**Directions for this task:**
Each line in the records below that has the word "depth" should be copied.

==================================================

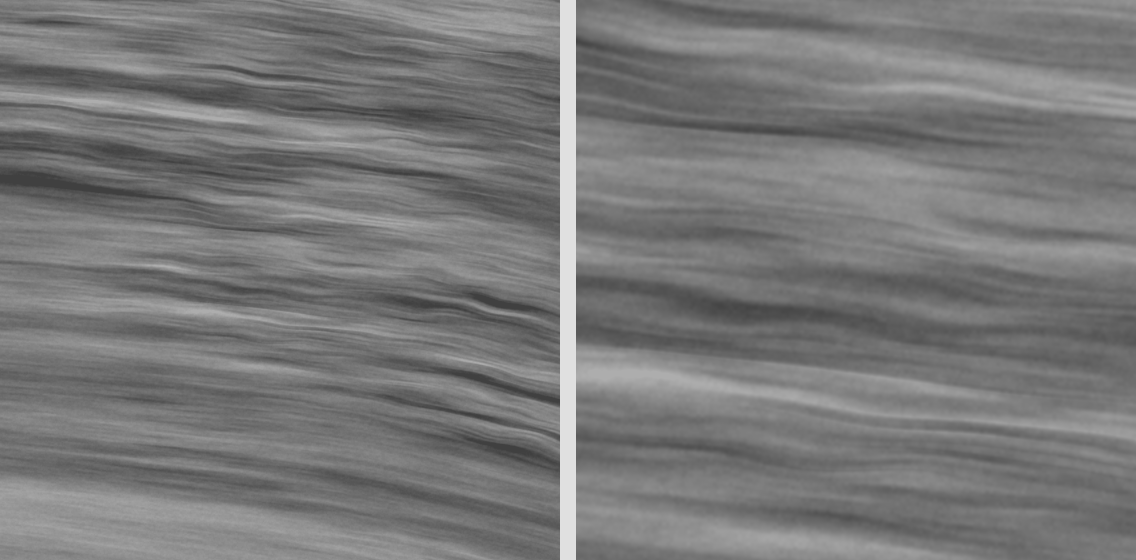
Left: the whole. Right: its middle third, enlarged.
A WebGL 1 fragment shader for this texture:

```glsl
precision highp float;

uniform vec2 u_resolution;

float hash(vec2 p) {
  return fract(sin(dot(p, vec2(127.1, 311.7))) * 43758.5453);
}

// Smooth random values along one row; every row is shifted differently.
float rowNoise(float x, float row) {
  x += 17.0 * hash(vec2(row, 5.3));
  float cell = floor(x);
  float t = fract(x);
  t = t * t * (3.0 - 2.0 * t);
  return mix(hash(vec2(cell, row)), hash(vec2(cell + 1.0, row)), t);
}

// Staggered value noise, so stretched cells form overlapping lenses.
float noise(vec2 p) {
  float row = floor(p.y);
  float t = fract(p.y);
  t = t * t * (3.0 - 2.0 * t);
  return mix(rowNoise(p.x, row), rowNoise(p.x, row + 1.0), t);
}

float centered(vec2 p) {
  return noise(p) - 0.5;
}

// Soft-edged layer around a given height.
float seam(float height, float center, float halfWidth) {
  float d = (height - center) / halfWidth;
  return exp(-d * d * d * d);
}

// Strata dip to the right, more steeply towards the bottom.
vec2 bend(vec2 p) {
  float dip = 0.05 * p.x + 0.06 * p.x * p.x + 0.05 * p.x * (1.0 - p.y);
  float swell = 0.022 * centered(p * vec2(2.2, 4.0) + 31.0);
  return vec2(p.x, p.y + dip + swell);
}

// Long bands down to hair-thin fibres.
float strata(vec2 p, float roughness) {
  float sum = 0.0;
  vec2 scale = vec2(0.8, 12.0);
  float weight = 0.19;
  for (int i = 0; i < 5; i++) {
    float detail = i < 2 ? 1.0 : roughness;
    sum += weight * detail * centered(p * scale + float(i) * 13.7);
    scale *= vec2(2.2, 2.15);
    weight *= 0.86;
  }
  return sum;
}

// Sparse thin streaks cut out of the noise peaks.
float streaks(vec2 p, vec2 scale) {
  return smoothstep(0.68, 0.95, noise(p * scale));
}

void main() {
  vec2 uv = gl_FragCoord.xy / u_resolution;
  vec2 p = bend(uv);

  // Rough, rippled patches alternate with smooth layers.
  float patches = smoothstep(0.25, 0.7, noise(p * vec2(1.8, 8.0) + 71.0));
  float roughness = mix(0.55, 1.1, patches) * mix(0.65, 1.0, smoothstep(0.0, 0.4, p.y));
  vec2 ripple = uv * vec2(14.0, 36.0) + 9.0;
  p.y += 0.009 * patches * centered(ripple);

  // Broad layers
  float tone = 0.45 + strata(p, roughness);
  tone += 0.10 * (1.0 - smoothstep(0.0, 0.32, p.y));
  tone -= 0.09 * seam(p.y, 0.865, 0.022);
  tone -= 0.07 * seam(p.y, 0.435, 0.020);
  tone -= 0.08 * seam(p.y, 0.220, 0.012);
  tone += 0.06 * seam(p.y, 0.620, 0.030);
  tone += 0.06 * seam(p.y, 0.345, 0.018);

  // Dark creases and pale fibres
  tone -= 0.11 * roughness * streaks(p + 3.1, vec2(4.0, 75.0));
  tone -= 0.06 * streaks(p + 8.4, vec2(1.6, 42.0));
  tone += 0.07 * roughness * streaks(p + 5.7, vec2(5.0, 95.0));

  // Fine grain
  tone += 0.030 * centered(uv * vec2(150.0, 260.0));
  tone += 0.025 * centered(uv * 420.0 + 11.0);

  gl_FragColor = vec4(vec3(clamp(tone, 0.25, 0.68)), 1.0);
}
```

==================================================

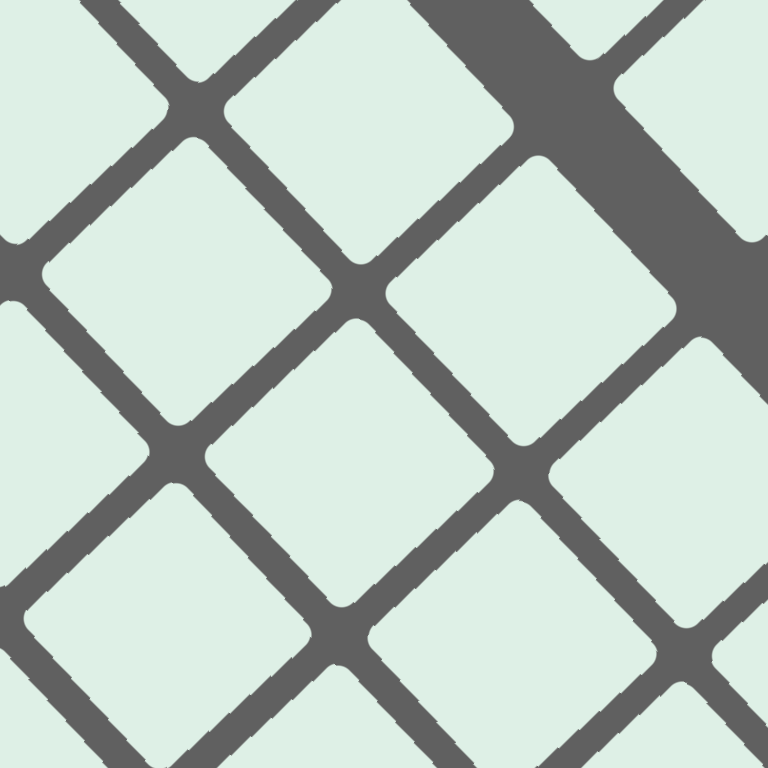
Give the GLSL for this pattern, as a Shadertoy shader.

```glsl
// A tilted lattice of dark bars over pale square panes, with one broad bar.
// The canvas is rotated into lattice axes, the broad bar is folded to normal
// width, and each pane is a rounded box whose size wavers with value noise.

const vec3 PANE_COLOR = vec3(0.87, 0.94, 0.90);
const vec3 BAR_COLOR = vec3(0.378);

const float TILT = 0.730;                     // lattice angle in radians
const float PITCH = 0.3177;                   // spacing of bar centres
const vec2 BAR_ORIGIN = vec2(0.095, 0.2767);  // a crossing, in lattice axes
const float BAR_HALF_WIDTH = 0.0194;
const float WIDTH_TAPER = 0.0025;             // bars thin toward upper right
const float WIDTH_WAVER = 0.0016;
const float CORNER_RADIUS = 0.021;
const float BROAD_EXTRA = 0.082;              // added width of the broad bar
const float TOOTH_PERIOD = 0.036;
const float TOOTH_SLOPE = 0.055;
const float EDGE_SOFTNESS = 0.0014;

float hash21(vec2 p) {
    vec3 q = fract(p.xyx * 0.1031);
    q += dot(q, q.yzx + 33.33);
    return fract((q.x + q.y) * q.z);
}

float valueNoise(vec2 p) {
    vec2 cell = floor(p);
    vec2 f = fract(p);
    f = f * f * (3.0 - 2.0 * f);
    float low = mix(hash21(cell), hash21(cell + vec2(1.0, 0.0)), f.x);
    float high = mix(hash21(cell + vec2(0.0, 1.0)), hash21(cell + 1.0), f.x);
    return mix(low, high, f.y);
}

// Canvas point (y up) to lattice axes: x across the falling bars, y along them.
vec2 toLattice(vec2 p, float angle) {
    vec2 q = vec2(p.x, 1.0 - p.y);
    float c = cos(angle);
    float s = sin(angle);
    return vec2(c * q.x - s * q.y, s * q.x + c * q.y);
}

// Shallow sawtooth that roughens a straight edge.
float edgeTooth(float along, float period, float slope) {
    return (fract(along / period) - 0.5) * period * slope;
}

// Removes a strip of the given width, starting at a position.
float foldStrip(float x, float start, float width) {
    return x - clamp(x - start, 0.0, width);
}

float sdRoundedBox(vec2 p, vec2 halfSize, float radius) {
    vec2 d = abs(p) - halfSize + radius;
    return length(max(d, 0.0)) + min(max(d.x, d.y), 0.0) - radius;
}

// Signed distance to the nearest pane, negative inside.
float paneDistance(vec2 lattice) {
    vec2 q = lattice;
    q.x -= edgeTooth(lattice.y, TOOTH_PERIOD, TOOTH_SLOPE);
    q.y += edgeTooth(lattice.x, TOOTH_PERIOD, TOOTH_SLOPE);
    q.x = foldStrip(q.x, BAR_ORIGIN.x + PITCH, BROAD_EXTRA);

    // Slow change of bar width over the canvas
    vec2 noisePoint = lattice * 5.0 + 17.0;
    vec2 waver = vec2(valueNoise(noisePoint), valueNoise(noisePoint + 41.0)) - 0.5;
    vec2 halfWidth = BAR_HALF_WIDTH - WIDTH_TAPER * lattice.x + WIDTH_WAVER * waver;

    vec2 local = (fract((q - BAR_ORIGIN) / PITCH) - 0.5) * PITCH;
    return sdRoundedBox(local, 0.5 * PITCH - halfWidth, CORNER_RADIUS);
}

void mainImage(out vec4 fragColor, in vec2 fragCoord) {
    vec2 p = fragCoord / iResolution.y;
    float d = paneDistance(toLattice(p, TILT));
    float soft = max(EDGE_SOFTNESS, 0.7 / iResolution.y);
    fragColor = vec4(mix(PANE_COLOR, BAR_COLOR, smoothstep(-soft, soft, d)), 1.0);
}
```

==================================================

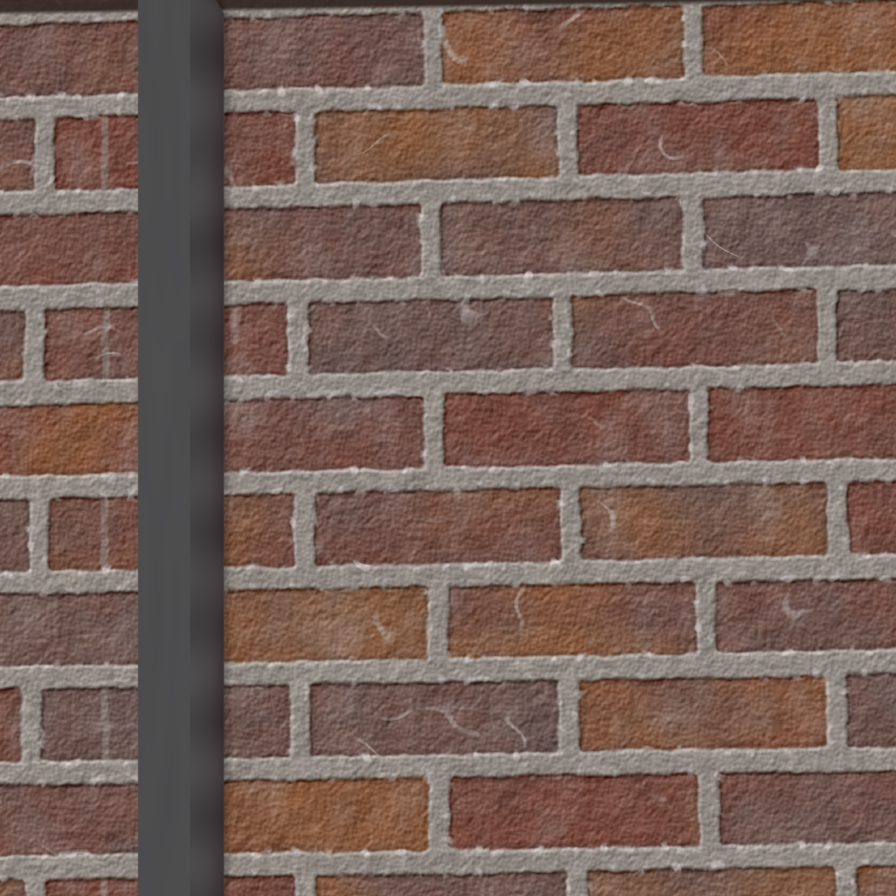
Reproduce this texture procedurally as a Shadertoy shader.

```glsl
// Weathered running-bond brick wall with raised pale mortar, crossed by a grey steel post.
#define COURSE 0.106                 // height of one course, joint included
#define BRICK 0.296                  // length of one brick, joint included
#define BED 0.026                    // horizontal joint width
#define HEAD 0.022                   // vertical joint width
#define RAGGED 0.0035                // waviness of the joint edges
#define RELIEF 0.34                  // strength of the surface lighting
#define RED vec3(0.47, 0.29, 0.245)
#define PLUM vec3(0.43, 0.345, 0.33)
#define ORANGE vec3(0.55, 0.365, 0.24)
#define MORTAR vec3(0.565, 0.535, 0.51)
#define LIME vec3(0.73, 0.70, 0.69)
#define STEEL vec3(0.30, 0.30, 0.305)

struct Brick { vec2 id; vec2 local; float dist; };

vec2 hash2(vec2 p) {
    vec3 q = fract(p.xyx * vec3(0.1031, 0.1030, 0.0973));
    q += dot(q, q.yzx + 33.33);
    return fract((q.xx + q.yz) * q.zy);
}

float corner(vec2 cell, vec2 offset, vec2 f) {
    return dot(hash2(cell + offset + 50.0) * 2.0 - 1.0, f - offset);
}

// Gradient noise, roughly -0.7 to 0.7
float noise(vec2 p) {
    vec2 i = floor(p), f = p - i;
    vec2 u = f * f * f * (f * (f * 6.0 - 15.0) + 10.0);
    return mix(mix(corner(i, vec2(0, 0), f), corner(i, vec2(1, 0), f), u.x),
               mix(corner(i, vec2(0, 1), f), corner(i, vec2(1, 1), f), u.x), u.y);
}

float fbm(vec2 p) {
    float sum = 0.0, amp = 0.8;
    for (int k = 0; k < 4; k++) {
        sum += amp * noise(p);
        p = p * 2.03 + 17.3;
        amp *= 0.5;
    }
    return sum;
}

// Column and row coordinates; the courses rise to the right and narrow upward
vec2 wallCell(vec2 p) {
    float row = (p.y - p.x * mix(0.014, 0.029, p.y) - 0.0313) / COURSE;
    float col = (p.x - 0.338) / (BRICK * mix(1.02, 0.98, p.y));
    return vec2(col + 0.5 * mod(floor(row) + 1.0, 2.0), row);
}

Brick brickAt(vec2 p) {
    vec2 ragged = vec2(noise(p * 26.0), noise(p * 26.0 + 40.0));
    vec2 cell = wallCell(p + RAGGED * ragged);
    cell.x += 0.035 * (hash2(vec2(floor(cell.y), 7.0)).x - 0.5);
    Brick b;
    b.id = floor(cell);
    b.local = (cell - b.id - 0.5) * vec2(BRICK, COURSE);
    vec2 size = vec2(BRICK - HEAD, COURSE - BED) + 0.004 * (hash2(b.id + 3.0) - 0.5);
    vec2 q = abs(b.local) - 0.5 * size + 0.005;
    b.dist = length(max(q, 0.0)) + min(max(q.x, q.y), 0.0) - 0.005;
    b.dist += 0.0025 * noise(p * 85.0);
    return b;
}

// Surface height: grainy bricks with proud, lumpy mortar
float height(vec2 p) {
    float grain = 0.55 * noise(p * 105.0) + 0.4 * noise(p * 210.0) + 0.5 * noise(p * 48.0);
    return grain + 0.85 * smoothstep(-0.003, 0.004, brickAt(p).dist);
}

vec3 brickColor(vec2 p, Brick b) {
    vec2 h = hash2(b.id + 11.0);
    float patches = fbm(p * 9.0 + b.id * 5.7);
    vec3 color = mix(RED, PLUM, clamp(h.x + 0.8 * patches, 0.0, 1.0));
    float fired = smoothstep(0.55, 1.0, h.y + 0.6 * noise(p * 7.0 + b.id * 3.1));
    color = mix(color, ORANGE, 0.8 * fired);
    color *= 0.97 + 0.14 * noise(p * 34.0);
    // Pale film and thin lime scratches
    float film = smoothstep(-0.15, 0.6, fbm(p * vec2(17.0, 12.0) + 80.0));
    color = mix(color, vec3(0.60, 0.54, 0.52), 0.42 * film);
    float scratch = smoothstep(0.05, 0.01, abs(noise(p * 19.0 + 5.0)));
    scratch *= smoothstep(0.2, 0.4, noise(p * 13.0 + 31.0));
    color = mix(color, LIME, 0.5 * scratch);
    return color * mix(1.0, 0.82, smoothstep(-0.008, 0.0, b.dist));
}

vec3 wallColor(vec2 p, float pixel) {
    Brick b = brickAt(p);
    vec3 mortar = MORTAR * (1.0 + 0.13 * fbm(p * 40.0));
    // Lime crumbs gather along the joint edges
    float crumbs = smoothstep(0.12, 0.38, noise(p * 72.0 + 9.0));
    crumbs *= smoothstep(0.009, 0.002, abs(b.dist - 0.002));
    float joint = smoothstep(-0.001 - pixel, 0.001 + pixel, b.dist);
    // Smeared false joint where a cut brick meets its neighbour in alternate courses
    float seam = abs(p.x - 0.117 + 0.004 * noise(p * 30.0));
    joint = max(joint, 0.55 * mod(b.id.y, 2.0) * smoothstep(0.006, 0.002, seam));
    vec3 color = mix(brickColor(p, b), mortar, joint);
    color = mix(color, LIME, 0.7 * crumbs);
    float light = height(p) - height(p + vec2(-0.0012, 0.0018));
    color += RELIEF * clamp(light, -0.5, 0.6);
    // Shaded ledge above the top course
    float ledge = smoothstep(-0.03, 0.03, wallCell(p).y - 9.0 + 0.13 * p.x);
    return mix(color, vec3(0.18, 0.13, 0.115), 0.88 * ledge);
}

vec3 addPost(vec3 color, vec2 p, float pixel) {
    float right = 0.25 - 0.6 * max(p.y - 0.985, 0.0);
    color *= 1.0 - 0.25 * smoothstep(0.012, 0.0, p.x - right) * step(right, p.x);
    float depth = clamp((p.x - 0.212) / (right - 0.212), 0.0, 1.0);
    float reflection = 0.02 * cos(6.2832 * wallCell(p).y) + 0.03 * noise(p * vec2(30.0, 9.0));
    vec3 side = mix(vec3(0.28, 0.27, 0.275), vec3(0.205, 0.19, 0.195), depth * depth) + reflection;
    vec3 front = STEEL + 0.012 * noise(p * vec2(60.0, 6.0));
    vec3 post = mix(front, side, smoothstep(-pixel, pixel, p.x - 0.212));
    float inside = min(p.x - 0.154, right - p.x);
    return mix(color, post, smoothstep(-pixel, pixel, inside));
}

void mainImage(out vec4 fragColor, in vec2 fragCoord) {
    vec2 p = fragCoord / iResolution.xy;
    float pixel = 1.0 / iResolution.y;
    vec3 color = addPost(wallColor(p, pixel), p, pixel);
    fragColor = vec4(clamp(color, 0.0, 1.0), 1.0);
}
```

==================================================

**Answer section:**
    float depth = clamp((p.x - 0.212) / (right - 0.212), 0.0, 1.0);
    vec3 side = mix(vec3(0.28, 0.27, 0.275), vec3(0.205, 0.19, 0.195), depth * depth) + reflection;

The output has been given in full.